Only a number is wanted here: the count of lines in the entries below that include the word "ring".

**SUPPLIED DATA**
=== Section Start ===

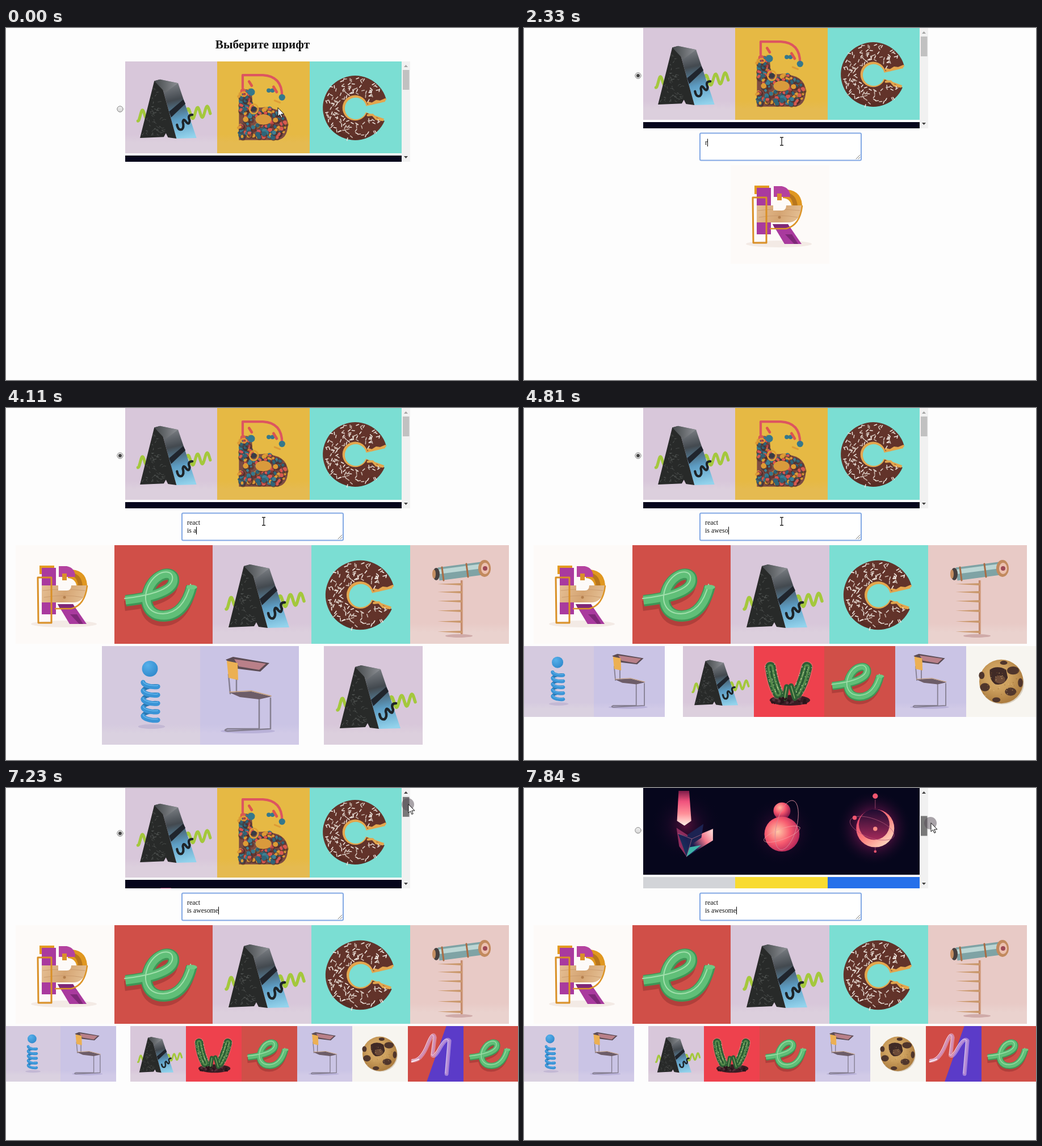
Animation of 902 by 621 pixels, one loop 8000 ms. Source, as an HTML page with a canvas:

```html
<!DOCTYPE html>
<html lang="ru">
<head>
<meta charset="utf-8">
<style>
html, body { margin: 0; width: 100%; height: 100%; overflow: hidden; background: #fdfdfd; }
canvas { display: block; }
</style>
</head>
<body>
<canvas id="stage" width="902" height="621"></canvas>
<script>
const ctx = document.getElementById('stage').getContext('2d');
const LOOP = 8000, TILE = 174;
const SERIF = '"Liberation Serif", "Times New Roman", serif';

// ---- drawing helpers ----
let seed = 1;
const rnd = () => (seed = seed * 16807 % 2147483647) / 2147483647;
const pick = list => list[Math.floor(rnd() * list.length)];

function box(x, y, w, h, color) {
  ctx.fillStyle = color;
  ctx.fillRect(x, y, w, h);
}
function shape(d, color) {
  ctx.fillStyle = color;
  ctx.fill(new Path2D(d));
}
function line(d, color, width, cap = 'round') {
  ctx.strokeStyle = color;
  ctx.lineWidth = width;
  ctx.lineCap = cap;
  ctx.lineJoin = 'round';
  ctx.stroke(new Path2D(d));
}
function shifted(dx, dy, paint) {
  ctx.save();
  ctx.translate(dx, dy);
  paint();
  ctx.restore();
}
function oval(x, y, rx, ry, color) {
  ctx.fillStyle = color;
  ctx.beginPath();
  ctx.ellipse(x, y, rx, ry, 0, 0, 7);
  ctx.fill();
}
const disc = (x, y, r, color) => oval(x, y, r, r, color);
function ring(x, y, rx, ry, tilt, color, width) {
  ctx.strokeStyle = color;
  ctx.lineWidth = width;
  ctx.beginPath();
  ctx.ellipse(x, y, rx, ry, tilt, 0, 7);
  ctx.stroke();
}
function arc(x, y, r, from, to, color, width) {
  ctx.strokeStyle = color;
  ctx.lineWidth = width;
  ctx.lineCap = 'butt';
  ctx.beginPath();
  ctx.arc(x, y, r, from, to);
  ctx.stroke();
}
function gradient(g, colors) {
  colors.forEach((c, i) => g.addColorStop(i / (colors.length - 1), c));
  return g;
}
const fade = (x0, y0, x1, y1, ...colors) => gradient(ctx.createLinearGradient(x0, y0, x1, y1), colors);
const glow = (x, y, r, ...colors) => gradient(ctx.createRadialGradient(x, y, 0, x, y, r), colors);
const wall = color => box(0, 0, TILE, TILE, color);
function room(top, floor) {
  wall(top);
  box(0, 138, TILE, 36, fade(0, 138, 0, 154, top, floor));
}
// A curve sampled from a function of 0..1
function curve(f, steps = 40) {
  let d = '';
  for (let i = 0; i <= steps; i++) d += (i ? 'L' : 'M') + f(i / steps).map(v => v.toFixed(2));
  return d;
}
const wave = (x, y, dx, dy, amp, turns, phase = 0) =>
  curve(k => [x + dx * k, y + dy * k + amp * Math.sin(phase + turns * 6.283 * k)]);

// ---- letters, each in a 174 unit square ----
const letters = {
  a() {
    room('#d8c7da', '#dccfdd');
    line(wave(24, 104, 24, -8, 9, 1.5, 1.4), '#a4c83c', 5.5);
    line(wave(114, 100, 47, -6, 10, 2.6, 3), '#a4c83c', 5.5);
    shape('M66 34L100 41L135 145L97 146Z', fade(86, 36, 112, 146, '#85888d', '#43494f', '#5d9dc4', '#93d3ec'));
    shape('M83 95L110 72L114 80L87 106Z', '#20252d');
    shape('M55 37L66 34L97 146L81 144L77 136L73 143L28 145Z', '#282a29');
    shape('M55 37L66 34L100 41L76 59Z', fade(55, 0, 100, 0, '#44484a', '#8d9095'));
    for (let i = 0; i < 45; i++) {
      const y = 50 + rnd() * 90, x = 57 - (y - 37) * .22 + rnd() * (y - 37) * .42;
      line(`M${x} ${y}l${rnd() * 8 - 4} ${rnd() * 9 - 4}l${rnd() * 5} ${rnd() * 4 - 2}`, '#6d716f99', .8);
    }
    line('M98 120Q100 131 107 129Q112 125 109 115Q110 107 115 114Q121 122 122 112Q117 101 127 101', '#1e2428', 4.5);
  },
  b() {
    room('#e6b944', '#e5ba50');
    line('M48 50V26H86Q122 28 122 66', '#dd5560', 4.5);
    shape('M41 62Q52 46 65 58L67 88Q132 82 133 120Q132 149 110 149H41Z', '#7d4c42');
    for (let i = 0; i < 280; i++) {
      const x = 43 + rnd() * 86, y = 54 + rnd() * 91;
      const bowl = y > 88 && Math.hypot((x - 95) / 35, (y - 118) / 29) < 1;
      if (!(x < 64 || bowl || (y > 130 && x < 122))) continue;
      const color = pick(['#35788c', '#3d7f93', '#2f6478', '#d85a50', '#d9534f', '#dd9b35']);
      disc(x + 1, y + 1.5, 5, '#4a2b2b88');
      if (rnd() < .5) disc(x, y, 3.5 + rnd() * 1.8, color);
      else line(`M${x} ${y}l${rnd() * 8 - 4} ${rnd() * 6 - 3}`, color, 5);
    }
    oval(87, 110, 15, 10, '#d99a3c');
    ring(69, 90, 8, 9, 0, '#dfa035', 3);
    disc(69, 90, 5, '#383c46');
    for (const [x, y, r] of [[64, 58, 7], [122, 68, 6], [97, 55, 4], [104, 55, 4]]) disc(x, y, r, '#35788c');
    line('M106 48L112 58M60 38L65 46', '#dd5550', 5);
    ring(50, 62, 5, 4, 0, '#dfa035', 2.5);
    line('M108 74L118 78', '#dd9b35', 3);
  },
  c() {
    wall('#7bded3');
    arc(87, 89, 39, .35, 6.06, '#e3a64e', 37);
    arc(86, 88, 42.5, .42, 6.0, '#62332a', 37);
    arc(86, 88, 57, .9, 2.6, '#4c241e66', 8);
    line('M110 78L118 80L126 75L134 76L143 72M110 102L119 101L126 109L138 111', '#e3a64e', 4);
    for (let i = 0; i < 130; i++) {
      const turn = .5 + rnd() * 5.4, r = 28 + rnd() * 31, dir = rnd() * 6.3;
      const x = 86 + r * Math.cos(turn), y = 88 + r * Math.sin(turn);
      line(`M${x} ${y}l${5 * Math.cos(dir)} ${5 * Math.sin(dir)}`, pick(['#efe6df', '#d9cbc3', '#c8b5aa']), 1.7);
    }
  },
  r() {
    wall('#fdfaf8');
    oval(85, 139, 58, 6, '#f3eae5');
    box(42, 36, 26, 15, '#e39b22');
    shape('M92 43H100Q127 46 126 76H108Q107 59 92 58Z', '#e09720');
    shape('M104 50Q116 54 118 72H110Q109 60 103 56Z', '#b8761c');
    box(46, 40, 25, 82, '#a93a9e');
    shape('M76 37H90Q105 40 105 56H76Z', '#b4429f');
    box(82, 50, 8, 12, '#d9902a');
    shape('M46 71H126Q124 98 104 101H46Z', fade(46, 71, 126, 101, '#e5be93', '#d5a573', '#e7c49a'));
    line('M48 80Q80 76 122 80M50 92Q86 86 118 92', '#c7966a', .8);
    disc(86, 92, 2.5, '#b47f4e');
    shape('M75 62H90Q98 63 98 71Q98 80 90 80H75Z', '#fdfaf8');
    shape('M74 104H101L125 139H95Z', '#a93a9e');
    shape('M74 104H101L105 112H78ZM96 122L108 122L119 139H112Z', '#7f2878');
    line('M70 112H98Q122 106 126 72', '#dc9427', 2.5);
    line('M39 57H63V137H40Z', '#d98f25', 3);
  },
  e() {
    wall('#d04f48');
    const d = 'M20 98C56 94 105 84 105 62C105 45 76 47 62 76C50 104 62 125 88 125C116 124 130 100 137 73';
    shifted(-2, 9, () => line(d, '#8e2d2c77', 18, 'butt'));
    line(d, '#3f9757', 20, 'butt');
    shifted(-.5, -1, () => line(d, '#60bf78', 15, 'butt'));
    shifted(-2, -4, () => line(d, '#a0dfab', 2));
    oval(137, 74, 9.5, 4, '#6fca84');
  },
  t() {
    room('#e8cac6', '#ead2ce');
    oval(86, 160, 24, 3, '#cfaaa8');
    line('M91 62V157', '#c08567', 4, 'butt');
    line('M92 62V157', '#e3b9a0', 1, 'butt');
    for (const y of [69, 83, 99, 116, 135, 153]) shape(`M48 ${y - .5}L91 ${y - 2}V${y + 2}Z`, '#c9976a');
    line('M50 51L126 41', '#7fa3a5', 23, 'butt');
    line('M50 47L126 37', '#bcd6d4', 8, 'butt');
    line('M56 39L59 62M99 33L102 56', '#a96c45', 3);
    oval(46, 51, 6, 11, '#48403f');
    oval(42, 51, 3, 8, '#c58f62');
    oval(131, 41, 11, 15, '#c28a5e');
    oval(132, 41, 7, 10, '#ecc0ae');
    disc(132, 41, 4, '#9d4a56');
  },
  i() {
    room('#d5cadf', '#dad1e0');
    oval(88, 142, 24, 4, '#c3b8d4');
    const coil = half => curve(k => {
      const turn = half * Math.PI + k * Math.PI;
      return [86 - 13 * Math.cos(turn), 64 + turn * 2.35 + 3.5 * Math.sin(turn)];
    }, 16);
    for (let h = 1; h < 9; h += 2) line(coil(h), '#2a76b0', 7);
    for (let h = 0; h < 10; h += 2) line(coil(h), '#3a94d6', 8.5);
    for (let h = 0; h < 10; h += 2) shifted(0, -2, () => line(coil(h), '#66b6ec', 1.5));
    disc(85, 40, 14, glow(81, 34, 20, '#57b0ea', '#338cce'));
  },
  s() {
    room('#cac4e5', '#d1cae7');
    oval(84, 150, 48, 4, '#b9b1d8');
    line('M64 36V84M50 50L53 84M124 92V146L48 150Q40 149 48 146H104V92', '#857f91', 2.5);
    shape('M45 24L58 19L122 30L106 45L66 40Z', '#5c4c55');
    shape('M60 23L116 31L104 42L68 36Z', '#b98089');
    shape('M47 26L66 30L67 60L50 56Z', '#ecb053');
    shape('M52 82L90 80L126 89L104 94L70 90Z', '#6d5d68');
    line('M52 81L90 79L125 88', '#caa27a', 1.5);
  },
  w() {
    wall('#ee414d');
    oval(89, 133, 50, 13, '#3a1d24');
    for (const [d, lean] of [['M41 52Q46 92 60 116', .28], ['M131 52Q122 92 106 116', -.36]]) {
      line(d, '#d99a8f66', 30);
      line(d, '#2d5f35', 26);
      line(d, '#568c4c', 15);
      line(d, '#2a5a33', 5);
      const x = lean > 0 ? 41 : 131;
      for (let i = 0; i < 45; i++) {
        const y = 44 + rnd() * 72;
        disc(x + (y - 52) * lean + (Math.floor(rnd() * 4) - 1.5) * 8, y, 1, '#d6dcae');
      }
    }
    line('M76 128L81 100M92 98L101 128', '#2d5f35', 13);
    line('M76 128L81 100M92 98L101 128', '#8fb36c', 2);
    for (let i = 0; i < 30; i++) disc(45 + rnd() * 88, 128 + rnd() * 13, 2 + rnd() * 2, pick(['#2a151b', '#54303a']));
  },
  o() {
    wall('#f7f5f0');
    oval(88, 92, 54, 51, '#d9cfc0');
    disc(86, 87, 54, glow(78, 76, 62, '#d8ae6e', '#cda05e', '#ae7f42'));
    for (const [x, y, rx, ry] of [[115, 60, 15, 10], [46, 101, 12, 10], [109, 112, 14, 10], [74, 132, 10, 6], [92, 41, 9, 5], [38, 72, 7, 9], [133, 90, 6, 11]])
      oval(x, y, rx, ry, '#50362c');
    shape('M58 58Q76 46 98 58L102 78Q92 98 72 94Q56 84 58 58Z', '#402a26');
    oval(83, 82, 13, 10, '#6d4b38');
    for (let i = 0; i < 50; i++) disc(42 + rnd() * 86, 52 + rnd() * 70, 1.2, pick(['#8c602f88', '#edca8c88']));
  },
  m() {
    wall('#d04b45');
    shape('M120 0H174V174H59Z', '#5b3bc8');
    const d = 'M16 108Q42 108 62 58Q80 14 84 36L77 92Q84 100 102 66Q122 34 130 46L121 150';
    line(d, '#efd7f077', 12);
    line(d, '#b56bc077', 7);
    line(d, '#fff4', 2.5);
    shifted(-4, -2, () => line(d, '#fffc', 1.5));
    line('M12 112L34 104', '#f8e6ee', 4);
  }
};

const night = [
  () => {
    disc(80, 80, 68, glow(80, 80, 68, '#7a1448aa', '#2a0a3055', '#06061c00'));
    shape('M67 15H87L91 72L78 81L64 72Z', fade(0, 12, 0, 81, '#6b1440', '#f0527d', '#ff8f98', '#fff0e6'));
    shape('M63 85L92 104L82 140L68 120Z', '#8d2c5c');
    shape('M66 96L92 104L132 87V109L82 140Z', fade(75, 130, 132, 90, '#17345e', '#1a1c50', '#f2768b', '#ffe4de'));
    shape('M82 140L88 122L110 118Z', '#3fb3a9');
    shape('M84 98L114 78L110 104L84 122Z', '#1c2352');
    line('M66 96L92 106L132 88M92 106L82 140', '#ff8d9d88', 1);
  },
  () => {
    disc(86, 92, 66, glow(86, 92, 66, '#a01a54aa', '#3a0c3655', '#06061c00'));
    disc(88, 53, 16, glow(84, 47, 22, '#ffb79d', '#f5546d', '#8c1a4c'));
    disc(88, 97, 33, glow(80, 92, 46, '#ffc9a7', '#f85c70', '#a81d55'));
    ring(97, 80, 19, 48, .25, '#d8879a', 1);
    ring(88, 97, 36, 10, -.35, '#f5a2a4', .8);
  },
  () => {
    disc(88, 86, 72, glow(88, 86, 72, '#c92b66', '#5a1245aa', '#06061c00'));
    disc(90, 86, 36, fade(60, 60, 110, 122, '#e23d6c', '#fb7f7d', '#ffdcc2'));
    disc(88, 79, 29, fade(0, 50, 0, 108, '#1d0b30', '#a52a5a'));
    ring(84, 86, 44, 18, .35, '#b5587a', .8);
    disc(90, 87, 4, '#ff8d86');
    disc(90, 25, 5, '#f0566f');
    disc(51, 66, 4, '#f0566f');
    disc(90, 130, 2.5, '#f0566f');
    line('M90 32V48M90 122V128', '#b5587a', .8);
  }
].map(art => () => { wall('#06061c'); art(); });

const plain = ['#d2d4d8', '#f8db30', '#2670ea'].map(c => () => wall(c));
const menu = [[letters.a, letters.b, letters.c], night, plain];

// Edges snap to whole pixels so that neighbours meet without a seam
function tile(art, x, y, size) {
  const left = Math.round(x), top = Math.round(y);
  const w = Math.round(x + size) - left, h = Math.round(y + size) - top;
  seed = 91733;
  ctx.save();
  ctx.translate(left, top);
  ctx.scale(w / TILE, h / TILE);
  ctx.beginPath();
  ctx.rect(0, 0, TILE, TILE);
  ctx.clip();
  art();
  ctx.restore();
}

// ---- timing ----
const TEXT = 'react\nis awesome';
const KEYS = [2330, 2410, 2490, 2640, 2810, 3340, 3570, 3880, 3960, 4110, 4280, 4430, 4660, 4810, 4980, 5060];
const within = (t, from, to) => t >= from && t < to;
// Stepped progress 0..1: first of n steps at `from`, last at `to`
const glide = (t, from, to, n) =>
  t < from ? 0 : Math.min(1, (Math.floor((t - from) / (to - from) * (n - 1) + 1e-6) + 1) / n);
const mix = (a, b, k) => a + (b - a) * k;

function pointer(t) {
  if (t < 80) return [479, 141];
  if (t < 1710) {
    const k = glide(t, 1240, 1560, 5);
    return [mix(478, 458, k), mix(137, 203, k)];
  }
  if (t < 6840) {
    const k = glide(t, 5990, 6770, 11);
    return [mix(454, 711, k), mix(200, 28, k)];
  }
  if (t < 6920) return [709, 27];
  const k = glide(t, 7300, 7840, 9);
  return [mix(709, 717, k), mix(29, 62, k)];
}

// ---- page parts ----
function radio(y, checked) {
  disc(201, y, 5.5, fade(0, y - 5, 0, y + 5, '#eeeeee', '#d6d6d6'));
  ring(201, y, 5.2, 5.2, 0, '#8d8d8d', 1);
  if (checked) disc(201, y, 3, '#444');
}

function picker(top, t, x, y) {
  const scroll = t < 7150 ? 0 : mix(4, 175.5, glide(t, 7300, 7840, 9));
  const size = 162.4, pitch = 166.2;
  ctx.save();
  ctx.beginPath();
  ctx.rect(190, top, 525, 177);
  ctx.clip();
  menu.forEach((row, r) => {
    const rowTop = top + r * pitch - scroll;
    if (rowTop > top + 177 || rowTop < top - size) return;
    row.forEach((art, c) => tile(art, 210 + c * size, rowTop, size));
    radio(rowTop + 84, r === 0 && t >= 540);
  });
  box(697, top, 15, 177, '#f1f1f1');
  const thumb = top + 15 + scroll * .196;
  const over = x > 697 && x < 712 && y > thumb && y < thumb + 36;
  box(699, thumb, 11.5, 35, t >= 7070 ? '#787878' : over ? '#a8a8a8' : '#c1c1c1');
  shape(`M701 ${top + 10}h7l-3.5 -4z`, scroll ? '#404040' : '#a3a3a3');
  shape(`M701 ${top + 167}h7l-3.5 4z`, '#404040');
  ctx.restore();
}

function textarea(lines, t) {
  const focused = t >= 1560;
  ctx.beginPath();
  ctx.roundRect(310, 185.5, 284, 48, 2);
  ctx.fillStyle = '#fff';
  ctx.fill();
  ctx.strokeStyle = focused ? '#82a8e4' : '#a9a9a9';
  ctx.lineWidth = focused ? 2 : 1;
  ctx.stroke();
  line('M585 231L592 224M589 231L592 228', '#777', 1);
  ctx.fillStyle = '#111';
  ctx.font = '11.9px ' + SERIF;
  ctx.textAlign = 'left';
  lines.forEach((s, i) => ctx.fillText(s, 319, 206 + i * 14));
  const last = lines.length - 1;
  const caret = within(t, 1560, 2030) || within(t, 2330, 5590) || within(t, 6090, 6590) || t >= 7090;
  if (caret) box(Math.round(319 + ctx.measureText(lines[last]).width), 195.5 + last * 14, 1, 13.5, '#000');
}

// Letters shrink together once a line outgrows the page
function word(s, y) {
  const units = [...s].map(ch => ch === ' ' ? .253 : 1);
  const total = units.reduce((a, b) => a + b, 0);
  const size = Math.min(173.8, 906 / total);
  let x = 451.2 - total * size / 2;
  [...s].forEach((ch, i) => {
    if (ch !== ' ') tile(letters[ch], x, y, size);
    x += units[i] * size;
  });
}

function cursor(x, y, t) {
  if (within(t, 540, 710) || t >= 7070) disc(x - 1, y, 11, 'rgba(85,75,85,.5)');
  if (t >= 710 && within(x, 310, 595) && within(y, 185, 235)) {
    const beam = `M${x - 3} ${y - 7}h2.5l.5 1l.5 -1h2.5M${x} ${y - 6}v12M${x - 3} ${y + 7}h2.5l.5 -1l.5 1h2.5`;
    line(beam, '#222', 1.3, 'butt');
    return;
  }
  const arrow = `M${x} ${y}v15l3.5 -3.2l2.4 5.6l2.3 -1l-2.4 -5.4h4.8z`;
  shape(arrow, '#fff');
  line(arrow, '#111', 1);
}

function draw(t) {
  const [x, y] = pointer(t);
  const open = t >= 710;
  box(0, 0, 902, 621, '#fdfdfd');
  if (!open) {
    ctx.fillStyle = '#111';
    ctx.font = 'bold 21.2px ' + SERIF;
    ctx.textAlign = 'center';
    ctx.fillText('Выберите шрифт', 452, 36);
  }
  picker(open ? 0 : 59, t, x, y);
  if (open) {
    const lines = TEXT.slice(0, KEYS.filter(k => k <= t).length).split('\n');
    textarea(lines, t);
    lines.forEach((s, i) => word(s, 242 + i * 178));
  }
  cursor(x, y, t);
}

const start = performance.now();
function tick() {
  draw((performance.now() - start) % LOOP);
  requestAnimationFrame(tick);
}
tick();
</script>
</body>
</html>
```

=== Section End ===

**TASK OUTPUT**
7